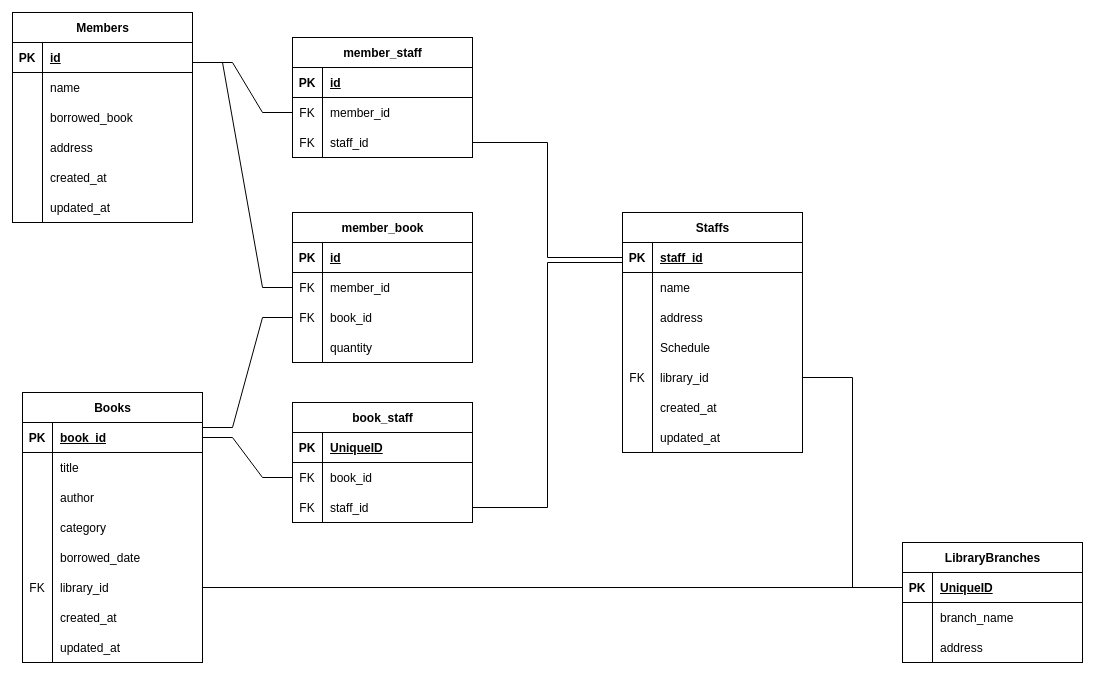
<!DOCTYPE html>
<html lang="en">
<head>
<meta charset="utf-8">
<title>Library entity relationship diagram</title>
<style>
:root { --ink: #000; --paper: #fff; }
* { box-sizing: border-box; margin: 0; padding: 0; }
html, body { width: 1095px; height: 675px; overflow: hidden; background: var(--paper); }
.diagram { position: relative; width: 1095px; height: 675px; overflow: hidden; color: var(--ink); font: 12px/14px "Liberation Sans", Arial, sans-serif; }
.relations { position: absolute; left: 0; top: 0; fill: none; stroke: var(--ink); stroke-width: 1; }
.entity { position: absolute; width: 181px; border: 1px solid var(--ink); background: var(--paper); }
.entity h2 { display: flex; align-items: center; justify-content: center; height: 30px; border-bottom: 1px solid var(--ink); font: inherit; font-weight: 700; }
.entity ul { list-style: none; }
.entity li { display: grid; grid-template-columns: 30px 1fr; height: 30px; }
.entity li:last-child { height: 29px; }
.entity li > * { display: flex; align-items: center; padding-bottom: 1px; }
.entity li:last-child > * { padding-bottom: 0; }
.key { justify-content: center; padding-right: 1px; border-right: 1px solid var(--ink); }
.field { padding-left: 7px; }
.entity .primary { border-bottom: 1px solid var(--ink); font-weight: 700; }
.entity .primary > * { padding-bottom: 0; }
.primary .field { text-decoration: underline; }
#members { left: 12px; top: 12px; }
#member-staff { left: 292px; top: 37px; }
#member-book { left: 292px; top: 212px; }
#book-staff { left: 292px; top: 402px; }
#books { left: 22px; top: 392px; }
#staffs { left: 622px; top: 212px; }
#library-branches { left: 902px; top: 542px; }
</style>
</head>
<body>
<main class="diagram">
  <svg class="relations" width="1095" height="675" viewBox="0 0 1095 675" aria-hidden="true">
    <polyline points="192.5,62.5 232.5,62.5 262.5,112.5 292.5,112.5"/>
    <polyline points="222.5,62.5 262.5,287.5 292.5,287.5"/>
    <polyline points="202.5,427.5 232.5,427.5 262.5,317.5 292.5,317.5"/>
    <polyline points="202.5,437.5 232.5,437.5 262.5,477.5 292.5,477.5"/>
    <polyline points="472.5,142.5 547.5,142.5 547.5,257.5 622.5,257.5"/>
    <polyline points="472.5,507.5 547.5,507.5 547.5,262.5 622.5,262.5"/>
    <polyline points="802.5,377.5 852.5,377.5 852.5,587.5"/>
    <line x1="202.5" y1="587.5" x2="902.5" y2="587.5"/>
  </svg>

  <section class="entity" id="members">
    <h2>Members</h2>
    <ul>
      <li class="primary"><span class="key">PK</span><span class="field">id</span></li>
      <li><span class="key"></span><span class="field">name</span></li>
      <li><span class="key"></span><span class="field">borrowed_book</span></li>
      <li><span class="key"></span><span class="field">address</span></li>
      <li><span class="key"></span><span class="field">created_at</span></li>
      <li><span class="key"></span><span class="field">updated_at</span></li>
    </ul>
  </section>

  <section class="entity" id="member-staff">
    <h2>member_staff</h2>
    <ul>
      <li class="primary"><span class="key">PK</span><span class="field">id</span></li>
      <li><span class="key">FK</span><span class="field">member_id</span></li>
      <li><span class="key">FK</span><span class="field">staff_id</span></li>
    </ul>
  </section>

  <section class="entity" id="member-book">
    <h2>member_book</h2>
    <ul>
      <li class="primary"><span class="key">PK</span><span class="field">id</span></li>
      <li><span class="key">FK</span><span class="field">member_id</span></li>
      <li><span class="key">FK</span><span class="field">book_id</span></li>
      <li><span class="key"></span><span class="field">quantity</span></li>
    </ul>
  </section>

  <section class="entity" id="book-staff">
    <h2>book_staff</h2>
    <ul>
      <li class="primary"><span class="key">PK</span><span class="field">UniqueID</span></li>
      <li><span class="key">FK</span><span class="field">book_id</span></li>
      <li><span class="key">FK</span><span class="field">staff_id</span></li>
    </ul>
  </section>

  <section class="entity" id="books">
    <h2>Books</h2>
    <ul>
      <li class="primary"><span class="key">PK</span><span class="field">book_id</span></li>
      <li><span class="key"></span><span class="field">title</span></li>
      <li><span class="key"></span><span class="field">author</span></li>
      <li><span class="key"></span><span class="field">category</span></li>
      <li><span class="key"></span><span class="field">borrowed_date</span></li>
      <li><span class="key">FK</span><span class="field">library_id</span></li>
      <li><span class="key"></span><span class="field">created_at</span></li>
      <li><span class="key"></span><span class="field">updated_at</span></li>
    </ul>
  </section>

  <section class="entity" id="staffs">
    <h2>Staffs</h2>
    <ul>
      <li class="primary"><span class="key">PK</span><span class="field">staff_id</span></li>
      <li><span class="key"></span><span class="field">name</span></li>
      <li><span class="key"></span><span class="field">address</span></li>
      <li><span class="key"></span><span class="field">Schedule</span></li>
      <li><span class="key">FK</span><span class="field">library_id</span></li>
      <li><span class="key"></span><span class="field">created_at</span></li>
      <li><span class="key"></span><span class="field">updated_at</span></li>
    </ul>
  </section>

  <section class="entity" id="library-branches">
    <h2>LibraryBranches</h2>
    <ul>
      <li class="primary"><span class="key">PK</span><span class="field">UniqueID</span></li>
      <li><span class="key"></span><span class="field">branch_name</span></li>
      <li><span class="key"></span><span class="field">address</span></li>
    </ul>
  </section>
</main>
</body>
</html>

◆ ◆ ◆

### [ABOUT THIS EXERCISE]
Filter the entries down to the lines with the word "primary" in them.

### [PROBLEM SOLUTION]
.entity .primary { border-bottom: 1px solid var(--ink); font-weight: 700; }
.entity .primary > * { padding-bottom: 0; }
.primary .field { text-decoration: underline; }
      <li class="primary"><span class="key">PK</span><span class="field">id</span></li>
      <li class="primary"><span class="key">PK</span><span class="field">id</span></li>
      <li class="primary"><span class="key">PK</span><span class="field">id</span></li>
      <li class="primary"><span class="key">PK</span><span class="field">UniqueID</span></li>
      <li class="primary"><span class="key">PK</span><span class="field">book_id</span></li>
      <li class="primary"><span class="key">PK</span><span class="field">staff_id</span></li>
      <li class="primary"><span class="key">PK</span><span class="field">UniqueID</span></li>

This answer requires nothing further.